With all the talk of plant-based diets, the consumption of meat is estimated to have increased in the past few years after a short dip in consumption.
For a more historical perspective on why Americans eat so much beef, CLICK HERE.
How does your intake compare? Where is the broccoli?
Using the latest data from the U.S. Department of Agriculture, the Center for Science in the Public Interest (CSPI) reports, “Since 1970, Americans have gone from 8 pounds per person per year to 23 pounds.” of cheese. Other estimates say that number was 35 pounds/person in 2015. If you think about it, we put cheese on and in almost anything – burgers, sandwiches, pizza (of course) as a topping and now part of the crust, pastas, chips, dips, etc. etc. Picture the cheese aisles in the supermarket. For a comprehensive article all about cheese:
Some good news and some news that could stand some improvement. Nutrition messages seem to be taken seriously by consumers.
Another informative infograph on how eating meat affects the environment. Around the world, many people have relied on plant proteins and vegetables to meet protein needs. In rural Mexico, protein mostly comes from beans, rice and tortillas. In India, it often comes from lentils and rice, and in China, rice and soy with small amounts of meat provide the protein source.
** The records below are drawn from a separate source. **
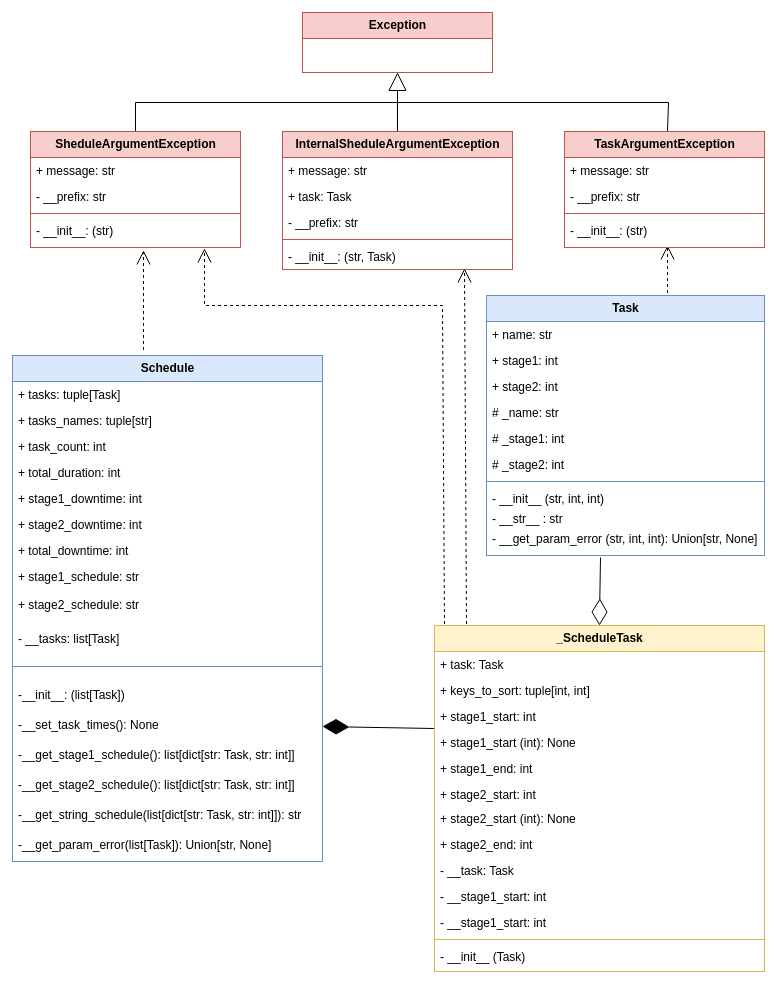
<!DOCTYPE html>
<html lang="en">
<head>
<meta charset="utf-8">
<title>Class diagram</title>
<style>
:root {
  --red-line: #b85450;
  --red-fill: #f8cecc;
  --blue-line: #6c8ebf;
  --blue-fill: #dae8fc;
  --yellow-line: #d6b656;
  --yellow-fill: #fff2cc;
  --ink: #000;
  --paper: #fff;
}
* { box-sizing: border-box; margin: 0; padding: 0; }
html, body { width: 777px; height: 987px; overflow: hidden; background: var(--paper); }
.diagram {
  position: relative; width: 777px; height: 987px;
  color: var(--ink); font: 12px "Liberation Sans", Helvetica, Arial, sans-serif;
}
.connectors { position: absolute; inset: 0; display: block; fill: none; stroke: var(--ink); }
.dashed { stroke-dasharray: 3 3; }
.hollow { fill: var(--paper); }
.solid { fill: var(--ink); }

.class {
  position: absolute; display: flex; flex-direction: column;
  border: 1px solid var(--line); background: var(--paper);
}
.red { --line: var(--red-line); --fill: var(--red-fill); }
.blue { --line: var(--blue-line); --fill: var(--blue-fill); }
.yellow { --line: var(--yellow-line); --fill: var(--yellow-fill); }
.class h2 {
  height: 26px; border-bottom: 1px solid var(--line); background: var(--fill);
  font-size: 12px; line-height: 25px; text-align: center;
}
.class ul { list-style: none; padding-left: 5px; white-space: nowrap; }
.class li { height: var(--row, 26px); line-height: var(--row, 26px); }
.attributes { padding-bottom: 3px; border-bottom: 1px solid var(--line); }
.methods { padding-top: 4px; }

#exception { left: 302px; top: 12px; width: 191px; height: 61px; }
#schedule-error { left: 30px; top: 131px; width: 211px; height: 117px; }
#internal-error { left: 282px; top: 131px; width: 231px; height: 139px; }
#task-error { left: 564px; top: 131px; width: 201px; height: 117px; }
#task { left: 486px; top: 295px; width: 279px; height: 261px; }
#task .methods { --row: 20px; padding-top: 7px; }
#schedule { left: 12px; top: 355px; width: 311px; height: 507px; }
#schedule .attributes { padding-bottom: 8px; }
#schedule .methods { --row: 30px; padding-top: 13px; }
#schedule .roomy { --row: 30px; }
#schedule .private { --row: 38px; }
#schedule-task { left: 434px; top: 625px; width: 331px; height: 347px; }
#schedule-task .tight { --row: 22px; margin-bottom: 2px; }
</style>
</head>
<body>
<main class="diagram">
  <svg class="connectors" width="777" height="987" viewBox="0 0 777 987" aria-hidden="true">
    <defs>
      <path id="open-arrow" d="M-6.5 13 L0 0 L6.5 13"/>
    </defs>
    <g class="inheritance">
      <path d="M397.5 90V131M135.5 131V102.5H668.5L667.5 131"/>
      <polygon class="hollow" points="397.5,73.5 406,90.5 389,90.5"/>
    </g>
    <g class="dependencies">
      <path class="dashed" d="M143.5 350V252"/>
      <use href="#open-arrow" x="143.5" y="251.5"/>
      <path class="dashed" d="M444.5 624L442.5 305.5H204.5V250"/>
      <use href="#open-arrow" x="204.5" y="249.5"/>
      <path class="dashed" d="M466.5 624L464.5 270"/>
      <use href="#open-arrow" x="464.5" y="269.5"/>
      <path class="dashed" d="M667.5 293V247"/>
      <use href="#open-arrow" x="667.5" y="246.5"/>
    </g>
    <g class="aggregation">
      <path d="M600.5 557.5L599.8 600"/>
      <polygon class="hollow" points="599.5,624.5 607,612 599.8,599.5 592,612"/>
    </g>
    <g class="composition">
      <path d="M349 727L434 728.5"/>
      <polygon class="solid" points="323.5,726.5 336,719.5 348.5,727 336,734"/>
    </g>
  </svg>

  <section class="class red" id="exception">
    <h2>Exception</h2>
  </section>

  <section class="class red" id="schedule-error">
    <h2>SheduleArgumentException</h2>
    <ul class="attributes">
      <li>+ message: str</li>
      <li>- __prefix: str</li>
    </ul>
    <ul class="methods">
      <li>- __init__: (str)</li>
    </ul>
  </section>

  <section class="class red" id="internal-error">
    <h2>InternalSheduleArgumentException</h2>
    <ul class="attributes">
      <li>+ message: str</li>
      <li>+ task: Task</li>
      <li>- __prefix: str</li>
    </ul>
    <ul class="methods">
      <li>- __init__: (str, Task)</li>
    </ul>
  </section>

  <section class="class red" id="task-error">
    <h2>TaskArgumentException</h2>
    <ul class="attributes">
      <li>+ message: str</li>
      <li>- __prefix: str</li>
    </ul>
    <ul class="methods">
      <li>- __init__: (str)</li>
    </ul>
  </section>

  <section class="class blue" id="task">
    <h2>Task</h2>
    <ul class="attributes">
      <li>+ name: str</li>
      <li>+ stage1: int</li>
      <li>+ stage2: int</li>
      <li># _name: str</li>
      <li># _stage1: int</li>
      <li># _stage2: int</li>
    </ul>
    <ul class="methods">
      <li>- __init__ (str, int, int)</li>
      <li>- __str__ : str</li>
      <li>- __get_param_error (str, int, int): Union[str, None]</li>
    </ul>
  </section>

  <section class="class blue" id="schedule">
    <h2>Schedule</h2>
    <ul class="attributes">
      <li>+ tasks: tuple[Task]</li>
      <li>+ tasks_names: tuple[str]</li>
      <li>+ task_count: int</li>
      <li>+ total_duration: int</li>
      <li>+ stage1_downtime: int</li>
      <li>+ stage2_downtime: int</li>
      <li>+ total_downtime: int</li>
      <li>+ stage1_schedule: str</li>
      <li class="roomy">+ stage2_schedule: str</li>
      <li class="private">- __tasks: list[Task]</li>
    </ul>
    <ul class="methods">
      <li>-__init__: (list[Task])</li>
      <li>-__set_task_times(): None</li>
      <li>-__get_stage1_schedule(): list[dict[str: Task, str: int]]</li>
      <li>-__get_stage2_schedule(): list[dict[str: Task, str: int]]</li>
      <li>-__get_string_schedule(list[dict[str: Task, str: int]]): str</li>
      <li>-__get_param_error(list[Task]): Union[str, None]</li>
    </ul>
  </section>

  <section class="class yellow" id="schedule-task">
    <h2>_ScheduleTask</h2>
    <ul class="attributes">
      <li>+ task: Task</li>
      <li>+ keys_to_sort: tuple[int, int]</li>
      <li>+ stage1_start: int</li>
      <li>+ stage1_start (int): None</li>
      <li>+ stage1_end: int</li>
      <li>+ stage2_start: int</li>
      <li class="tight">+ stage2_start (int): None</li>
      <li>+ stage2_end: int</li>
      <li>- __task: Task</li>
      <li>- __stage1_start: int</li>
      <li>- __stage1_start: int</li>
    </ul>
    <ul class="methods">
      <li>- __init__ (Task)</li>
    </ul>
  </section>
</main>
</body>
</html>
As the economics of a country improves, the proportion of animal foods in its diet typically increases.
How did we get from there to here in our sugar consumption habits?
Read about a brief history of sugar HERE. Good post and interesting!